── RECORDS ──

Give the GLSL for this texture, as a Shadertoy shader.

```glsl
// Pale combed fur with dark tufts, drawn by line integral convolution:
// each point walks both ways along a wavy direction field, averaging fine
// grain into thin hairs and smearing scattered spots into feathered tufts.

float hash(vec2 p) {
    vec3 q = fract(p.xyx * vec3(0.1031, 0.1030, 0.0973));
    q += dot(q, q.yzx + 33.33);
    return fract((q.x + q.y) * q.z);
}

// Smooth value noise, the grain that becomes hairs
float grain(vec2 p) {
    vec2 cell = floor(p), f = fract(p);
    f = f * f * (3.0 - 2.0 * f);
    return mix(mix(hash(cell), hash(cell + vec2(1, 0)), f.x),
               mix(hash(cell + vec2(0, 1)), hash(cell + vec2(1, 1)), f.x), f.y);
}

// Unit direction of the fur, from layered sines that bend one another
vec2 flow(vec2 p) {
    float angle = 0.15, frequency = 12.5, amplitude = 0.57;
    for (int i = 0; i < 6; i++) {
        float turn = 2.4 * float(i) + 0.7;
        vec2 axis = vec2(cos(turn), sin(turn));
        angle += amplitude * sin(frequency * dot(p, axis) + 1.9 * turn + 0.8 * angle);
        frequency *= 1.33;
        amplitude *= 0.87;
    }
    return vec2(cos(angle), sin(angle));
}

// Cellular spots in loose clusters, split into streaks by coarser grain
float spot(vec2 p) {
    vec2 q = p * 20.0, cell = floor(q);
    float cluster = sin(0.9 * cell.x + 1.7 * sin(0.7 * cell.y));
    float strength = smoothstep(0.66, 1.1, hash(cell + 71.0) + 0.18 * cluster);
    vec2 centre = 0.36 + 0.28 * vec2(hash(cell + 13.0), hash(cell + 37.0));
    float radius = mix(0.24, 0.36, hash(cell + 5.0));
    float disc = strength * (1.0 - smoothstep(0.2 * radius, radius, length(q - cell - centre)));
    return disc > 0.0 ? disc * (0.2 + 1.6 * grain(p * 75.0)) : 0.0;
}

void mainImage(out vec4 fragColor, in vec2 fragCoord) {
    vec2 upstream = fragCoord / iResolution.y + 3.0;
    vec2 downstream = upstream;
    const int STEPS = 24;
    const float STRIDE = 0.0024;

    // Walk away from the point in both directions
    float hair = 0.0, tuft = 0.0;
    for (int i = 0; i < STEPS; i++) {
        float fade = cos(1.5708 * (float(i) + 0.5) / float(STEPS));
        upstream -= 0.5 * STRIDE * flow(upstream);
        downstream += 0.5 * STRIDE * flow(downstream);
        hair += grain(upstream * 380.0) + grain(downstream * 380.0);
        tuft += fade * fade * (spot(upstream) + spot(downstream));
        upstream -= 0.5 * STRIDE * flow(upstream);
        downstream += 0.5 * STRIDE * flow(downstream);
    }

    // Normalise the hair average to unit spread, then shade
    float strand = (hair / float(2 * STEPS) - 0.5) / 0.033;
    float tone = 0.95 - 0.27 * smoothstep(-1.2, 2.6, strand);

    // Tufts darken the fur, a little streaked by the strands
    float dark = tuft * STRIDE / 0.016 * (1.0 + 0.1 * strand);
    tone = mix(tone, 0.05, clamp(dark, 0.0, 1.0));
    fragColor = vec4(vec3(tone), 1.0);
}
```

───

- WORK INSTRUCTIONS -
Go through the records line by line, and copy each line that holds the string "grain".

- WRITTEN SOLUTION -
// grain into thin hairs and smearing scattered spots into feathered tufts.
// Smooth value noise, the grain that becomes hairs
float grain(vec2 p) {
// Cellular spots in loose clusters, split into streaks by coarser grain
    return disc > 0.0 ? disc * (0.2 + 1.6 * grain(p * 75.0)) : 0.0;
        hair += grain(upstream * 380.0) + grain(downstream * 380.0);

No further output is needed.